ALTAY Servet, GÜRDOGAN Muhammet, KAYA Caglar, KARDAS Fatih, ZEYBEY Utku, CAKIR Burcu, EBIK Mustafa, DEMIR Melik

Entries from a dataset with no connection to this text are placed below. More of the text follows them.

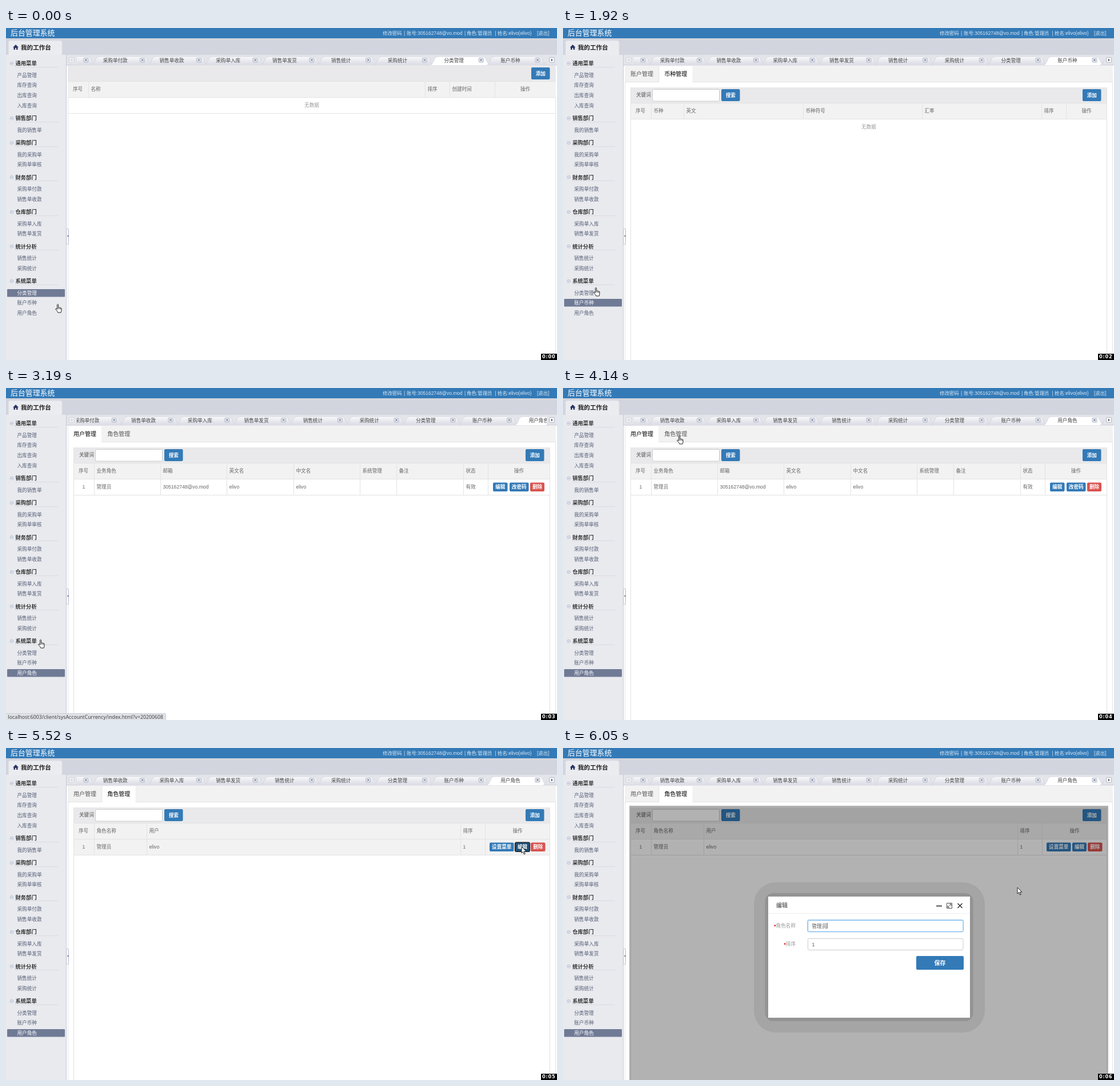
These frames come from a looping animation (964x581 px, 6.15 s). An HTML page with a canvas:

```html
<!DOCTYPE html>
<html lang="zh-CN">
<head>
<meta charset="utf-8">
<style>
html, body { margin: 0; width: 100%; height: 100%; overflow: hidden; background: #fff; }
canvas { display: block; }
</style>
</head>
<body>
<canvas id="stage" width="964" height="581"></canvas>
<script>
const ctx = document.getElementById('stage').getContext('2d');
const LOOP = 6150, BLUE = '#337ab7', RED = '#d9534f', BAND = '#d3d5de', LINE = '#e3e3e3';
const SANS = '"Liberation Sans","Noto Sans CJK SC","Noto Sans CJK",sans-serif';
const USER = 'elivo', MAIL = '305162748@vo.mod';

// The screen is sampled at these times (ms).
const STEPS = [0, 210, 430, 640, 850, 1070, 1280, 1490, 1700, 1920, 2130, 2340, 2550, 2760, 2970, 3190,
  3410, 3620, 3720, 3930, 4140, 4350, 4560, 4770, 4980, 5190, 5310, 5520, 5730, 5940, 6050];

// Pointer path: time, x, y
const PATH = [[0, 90, 483], [210, 58, 479], [430, 55, 479], [640, 76, 417], [850, 197, 228], [1070, 198, 95],
  [1280, 197, 80], [1490, 196, 82], [1920, 57, 454], [2130, 50, 492], [2550, 49, 495], [2760, 49, 480],
  [3190, 60, 440], [3930, 200, 95], [4140, 203, 83], [4560, 200, 82], [5310, 890, 178], [5520, 902, 173],
  [5730, 895, 180], [6050, 795, 244]];

const MENU = [
  ['通用菜单', '产品管理', '库存查询', '出库查询', '入库查询'],
  ['销售部门', '我的销售单'],
  ['采购部门', '我的采购单', '采购单审核'],
  ['财务部门', '采购单付款', '销售单收款'],
  ['仓库部门', '采购单入库', '销售单发货'],
  ['统计分析', '销售统计', '采购统计'],
  ['系统菜单', '分类管理', '账户币种', '用户角色']];
const TABS = ['采购单付款', '销售单收款', '采购单入库', '销售单发货', '销售统计', '采购统计', '分类管理', '账户币种', '用户角色'];
const TAB_STEP = 98.75;

const VIEWS = {
  category: { lines: [144, 733, 776, 855], heads: ['名称', '排序', '创建时间'] },
  account: { tabs: ['账户管理', '币种管理'], open: 0, lines: [154, 225, 347, 469, 591, 713, 835, 879],
    heads: ['账户类型', '账户姓名', '账户银行', '账户卡号', '开户地址', '账户备注', '排序'] },
  currency: { tabs: ['账户管理', '币种管理'], open: 1, lines: [154, 211, 420, 628, 837, 880],
    heads: ['币种', '英文', '币种符号', '汇率', '排序'], empty: true },
  loading: { tabs: ['用户管理', '角色管理'], open: 0 },
  users: { tabs: ['用户管理', '角色管理'], open: 0, lines: [154, 270, 386, 503, 619, 683, 800, 843],
    heads: ['业务角色', '邮箱', '英文名', '中文名', '系统管理', '备注', '状态'],
    row: ['管理员', MAIL, USER, USER, '', '', '有效'],
    buttons: [['编辑', 852, 25.5], ['改密码', 881, 33.5], ['删除', 917, 25, RED]] },
  roles: { tabs: ['用户管理', '角色管理'], open: 1, lines: [154, 246, 795, 838],
    heads: ['角色名称', '用户', '排序'], row: ['管理员', USER, '1'],
    buttons: [['设置菜单', 846, 42.5], ['编辑', 891, 25], ['删除', 918, 25.5, RED]] }
};

const HAND = new Path2D('M-.4 1Q.6-.6 1.6 1V6Q2.6 5 3.6 6.4Q4.6 5.6 5.5 7Q6.5 6.4 7 7.8V11Q7 13 6 15H.9Q0 12.4-3 9.6Q-3.6 7.6-1.8 8L-.4 9.4Z');
const ARROW = new Path2D('M0 0V11L2.6 8.6L4.4 13L6.3 12.2L4.4 8H8Z');

function rect(x, y, w, h, fill) {
  ctx.fillStyle = fill;
  ctx.fillRect(x, y, w, h);
}

function box(x, y, w, h, fill, stroke, radius = 2) {
  ctx.beginPath();
  ctx.roundRect(x, y, w, h, radius);
  if (fill) { ctx.fillStyle = fill; ctx.fill(); }
  if (stroke) { ctx.strokeStyle = stroke; ctx.lineWidth = 1; ctx.stroke(); }
}

function stroke(d, color, width = 1) {
  ctx.strokeStyle = color;
  ctx.lineWidth = width;
  ctx.stroke(new Path2D(d));
}

// y is the vertical middle of the glyphs
function text(str, x, y, { size = 8.6, color = '#666', weight = '', align = 'left', family = SANS } = {}) {
  ctx.font = `${weight} ${size}px ${family}`;
  ctx.textAlign = align;
  ctx.fillStyle = color;
  ctx.fillText(str, x, y + size * 0.37);
}

function button(label, x, y, w, h, fill = BLUE, size = 8.6) {
  box(x, y, w, h, fill);
  text(label, x + w / 2, y + h / 2, { size, color: '#fff', weight: 'bold', align: 'center' });
}

function pointerAt(t) {
  const next = PATH.findIndex(p => p[0] > t);
  if (next < 0) return PATH.at(-1).slice(1);
  const [t0, x0, y0] = PATH[next - 1], [t1, x1, y1] = PATH[next];
  const k = (t - t0) / (t1 - t0);
  return [x0 + (x1 - x0) * k, y0 + (y1 - y0) * k];
}

function drawHeader() {
  rect(0, 0, 964, 18, BLUE);
  text('后台管理系统', 8, 8, { size: 12.9, color: '#fff' });
  const pale = { size: 8.45, color: '#dce8f3' };
  [['修改密码', 659], ['|', 696], ['账号:' + MAIL, 701], ['|', 802], ['角色:管理员', 806], ['|', 855.5],
    [`姓名:${USER}(${USER})`, 860], ['[退出]', 929]].forEach(([s, x]) => text(s, x, 8.5, pale));
  rect(0, 18, 964, 47, BAND);
  box(4.5, 22, 93.5, 28, '#ebecf0', '#dfe1e8', 3);
  ctx.fillStyle = '#2b3563';
  ctx.fill(new Path2D('M12 34L17 29L22 34H20.5V38H18V35H16V38H13.5V34Z'));
  text('我的工作台', 26, 34, { size: 10.6, color: '#222', weight: 'bold' });
}

function drawSidebar(selected, [px, py]) {
  rect(0, 47, 105, 534, '#e9eaee');
  rect(105, 47, 1, 534, '#c6cad6');
  let y = 62;
  for (const [title, ...items] of MENU) {
    box(7.5, Math.round(y) - 2.5, 5, 5, '#f4f6fa', '#b4bfd2', 1);
    rect(8.5, Math.round(y) - .5, 3, 1, '#7c8bab');
    text(title, 16.5, y, { size: 9.3, color: '#333', weight: 'bold' });
    rect(16, Math.round(y) + 6, 75, 1, '#d9dbe2');
    y += 20.6;
    for (const item of items) {
      const on = item === selected, hover = px < 65 && Math.abs(py - y) < 7;
      if (on) box(2, Math.round(y) - 7, 101, 13.5, '#6f7a95', null, 1);
      text(item, 19.5, y, { color: on ? '#fff' : hover ? '#2a2ad0' : '#535d75' });
      y += 17.65;
    }
    y += 4.65;
  }
}

function drawTabs(selected, shift) {
  rect(106, 47, 858, 19, '#e4e5eb');
  rect(106, 64, 858, 1, '#d3d5de');
  ctx.save();
  ctx.beginPath();
  ctx.rect(124, 47, 822, 19);
  ctx.clip();
  const shade = ctx.createLinearGradient(0, 50, 0, 64);
  shade.addColorStop(0, '#f8f8fa');
  shade.addColorStop(1, '#dcdde5');
  for (let i = -1; i < TABS.length + 1; i++) {
    const label = TABS[i] || '', x = 191.2 + i * TAB_STEP - shift, on = label === selected;
    const shape = `M${x - 41} 65Q${x - 37} 63 ${x - 34} 54Q${x - 32} 50 ${x - 28} 50H${x + 50}Q${x + 54} 50 ${x + 56} 54Q${x + 59} 63 ${x + 63} 65`;
    ctx.fillStyle = on ? '#fff' : shade;
    ctx.fill(new Path2D(shape));
    stroke(shape, '#cfd2da', 0.8);
    text(label, x, 57, { align: 'center', color: '#444' });
    const c = x + 47.5;
    box(c - 4, 52.5, 8, 7.5, '#eef0f5', '#aeb5c6', 1);
    stroke(`M${c - 2} 54.2l4 4m0-4l-4 4`, '#59637c');
  }
  ctx.restore();
  box(110.5, 51.5, 9, 9, '#ecedf1', '#d3d6de', 1);
  box(950.5, 51.5, 9, 9, '#f2f3f6', '#b3bacb', 1);
  ctx.fillStyle = '#c4c8d2';
  ctx.fill(new Path2D('M116 54v4l-2.5-2z'));
  ctx.fillStyle = '#333';
  ctx.fill(new Path2D('M954 54v4l2.5-2z'));
}

function drawTable(view, left, right, top, hover, pressed) {
  rect(left, top - 27, right - left, 27, '#e9e9eb');
  rect(left, top, right - left, 28, '#f2f2f2');
  if (view.row) {
    if (hover) rect(left, top + 28, right - left, 28, '#f2f2f2');
    rect(left, top + 56, right - left, 1, LINE);
  }
  rect(left, top, right - left, 1, LINE);
  rect(left, top + 28, right - left, 1, LINE);
  for (const x of view.lines) rect(x, top, 1, view.row ? 56 : 28, LINE);
  const y = top + 13.5;
  text('序号', left + 9, y);
  view.heads.forEach((head, i) => text(head, view.lines[i] + 4.5, y));
  text('操作', (view.lines.at(-1) + right) / 2, y, { align: 'center' });
  if (!view.row) return;
  text('1', left + 18, y + 28, { align: 'center' });
  view.row.forEach((cell, i) => text(cell, view.lines[i] + 4.5, y + 28));
  view.buttons.forEach(([label, x, w, color], i) => {
    const down = pressed && i === 1;
    if (down) box(x - 1, 164.5, w + 2, 17.5, '#111', null, 3);
    button(label, x, 165.5, w, 15.5, down ? '#204d74' : color);
  });
}

function drawContent(view, py, pressed) {
  rect(106, 66, 858, 515, '#fff');
  rect(108, 66, 1, 515, LINE);
  rect(961, 66, 1, 515, LINE);
  if (!view.tabs) {
    drawTable(view, 108, 962, 93);
    button('添加', 919, 69, 32.5, 21);
    rect(108, 149, 854, 1, LINE);
    text('无数据', 535, 135, { align: 'center', color: '#999' });
    return;
  }
  rect(108, 66, 854, 29, '#f2f2f2');
  rect(108, 94, 854, 1, LINE);
  view.tabs.forEach((label, i) => {
    const x = 108 + i * 59.3, on = i === view.open;
    if (on) {
      rect(x, 67, 60, 28, LINE);
      rect(x + 1, 67, 58.5, 28, '#fff');
    }
    text(label, x + 30, 80.5, { size: 10, align: 'center', color: on ? '#000' : '#555' });
  });
  if (!view.lines) return;
  drawTable(view, 118, 952, 131, py > 159 && py < 187, pressed);
  rect(118, 104, 1, 477, LINE);
  rect(951, 104, 1, 477, LINE);
  text('关键词', 128, 117, { color: '#555' });
  box(156.5, 107.5, 117, 20.5, '#fff', '#ccc');
  button('搜索', 277, 107, 32.5, 21);
  button('添加', 909, 107, 32.5, 21);
  if (view.empty) text('无数据', 535, 173, { align: 'center', color: '#999' });
}

function drawDialog() {
  rect(116, 101, 838, 480, 'rgba(0,0,0,.3)');
  box(334, 235, 404, 263, 'rgba(0,0,0,.07)', null, 38);
  box(353.5, 254, 364, 224, 'rgba(0,0,0,.11)', null, 14);
  rect(359, 260, 353, 212, '#fff');
  rect(359, 289, 353, 1, '#eee');
  text('编辑', 373, 275, { size: 10, color: '#333' });
  stroke('M653 276.5h10M690.5 272l8 8m0-8l-8 8', '#222', 1.3);
  stroke('M671.5 271.5h9v9h-9zM673 279l6-6m-3 0h3v3M673 276v3h3', '#444', 0.9);
  [['角色名称', 301, '管理员'], ['排序', 333, '1']].forEach(([label, y, value], i) => {
    text(label, 407, y + 10, { align: 'right', color: '#999' });
    text('*', 407 - label.length * 8.6, y + 11, { align: 'right', color: '#e00', weight: 'bold' });
    if (!i) box(426.5, y - 1.5, 275, 23, '#d5e8f8', null, 4);
    box(428.5, y + .5, 271.5, 20, '#fff', i ? '#ccc' : '#66afe9');
    text(value, 435.5, y + 10.5, { color: '#555' });
  });
  rect(461.5, 306, 1, 10, '#333');
  button('保存', 618, 364, 83, 24, BLUE, 10);
}

function drawStatus(page) {
  const url = `localhost:6003/client/${page}/index.html?v=20200608`;
  const style = { size: 8.75, color: '#444', family: '"Noto Sans",sans-serif' };
  ctx.font = `${style.size}px ${style.family}`;
  box(-2, 569.5, ctx.measureText(url).width + 10, 14, '#dee1e6', '#cfd2d8');
  text(url, 3.5, 576, style);
}

function drawTimer(seconds) {
  rect(936, 570, 28, 11, '#000');
  ctx.letterSpacing = '0.8px';
  text('0:0' + seconds, 938, 575.3, { size: 8.2, color: '#fff', weight: 'bold', family: '"DejaVu Sans",sans-serif' });
  ctx.letterSpacing = '0px';
}

function drawPointer([x, y], hand) {
  ctx.save();
  ctx.translate(x, y);
  const shape = hand ? HAND : ARROW;
  ctx.fillStyle = '#fff';
  ctx.fill(shape);
  ctx.strokeStyle = '#222';
  ctx.lineWidth = 1;
  ctx.stroke(shape);
  if (hand) stroke('M1.6 6v3M3.6 6.4v2.8M5.5 7v2.4', '#222', 0.8);
  ctx.restore();
}

function draw(t) {
  const name = t < 430 ? 'category' : t < 1490 ? 'account' : t < 2550 ? 'currency'
    : t < 3190 ? 'loading' : t < 4560 ? 'users' : 'roles';
  const selected = t < 430 ? '分类管理' : t < 2550 ? '账户币种' : '用户角色';
  const shift = TAB_STEP * Math.min(1, Math.max(0, (t - 2970) / 440));
  const pointer = pointerAt(t), [px, py] = pointer;
  const dialog = t >= 5730;
  const hand = px < 100 || (py < 96 && px < 230);

  drawHeader();
  drawSidebar(selected, pointer);
  drawTabs(selected, shift);
  drawContent(VIEWS[name], py, t >= 5520 && !dialog);
  box(105.5, 351.5, 4, 27, '#fff', '#b4bbcb', 1);
  ctx.fillStyle = '#444';
  ctx.fill(new Path2D('M109 362.5v3l-2-1.5z'));
  if (dialog) drawDialog();
  if (t >= 640 && t < 1280) drawStatus('buysStatistics');
  if (t >= 2760 && t < 3410) drawStatus('sysAccountCurrency');
  drawTimer([850, 1920, 2760, 3720, 4770, 5730].filter(s => t >= s).length);
  drawPointer(pointer, hand);
}

function tick() {
  const now = performance.now() % LOOP;
  draw(STEPS.findLast(s => s <= now));
  requestAnimationFrame(tick);
}
tick();
</script>
</body>
</html>
```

Delirium is a syndrome frequently encountered in intensive care and associated with a poor prognosis. Intensive care delirium is mostly based on general and palliative intensive care data in the literature. In this study, we aimed to investigate the incidence of delirium in coronary intensive care unit (CICU), related factors, its relationship with inhospital and follow up prognosis, incidence of age-related delirium and its effect on outcomes. This study was conducted with patients hospitalized in CICU of a tertiary university hospital between 01 August 2017 and 01 August 2018. Files of all patients were examined in details, and demographic, clinic and laboratory parameters were recorded. Patients confirmed with psychiatry consultation were included in the groups of patients who developed delirium. Patients were divided into groups with and without delirium developed, and baseline features, inhospital and follow up prognoses were investigated. In addition, patients were divided into four groups as <65 years old, 65-75 yo, 75-84 yo and> 85 yo, and the incidence of delirium, related factors and prognoses were compared among these groups. A total of 1108 patients (mean age: 64.4 ± 13.9 years; 66% men) who were followed in the intensive care unit with variable indications were included in the study. Of all patients 11.1% developed delirium in the CICU. Patients who developed delirium were older, comorbidities were more frequent, and these patients showed increased inflammation findings, and significant increase in inhospital mortality compared to those who did not develop delirium (p<0.05). At median 9-month follow up period, rehospitalization, reinfarction, cognitive dysfunction, initiation of psychiatric therapy and mortality were significantly higher in the delirium group (p<0.05). When patients who developed delirium were divided into four groups by age and analyzed, incidence of delirium and mortality rate in delirium group were significantly increased by age (p<0.05). Development of delirium in coronary intensive care unit is associated with increased inhospital and follow up morbidity and mortality. Delirium is more commonly seen in geriatric patients and those with comorbidity, and is associated with a poorer prognosis. High-risk patients should be more carefully monitored for the risk of delirium.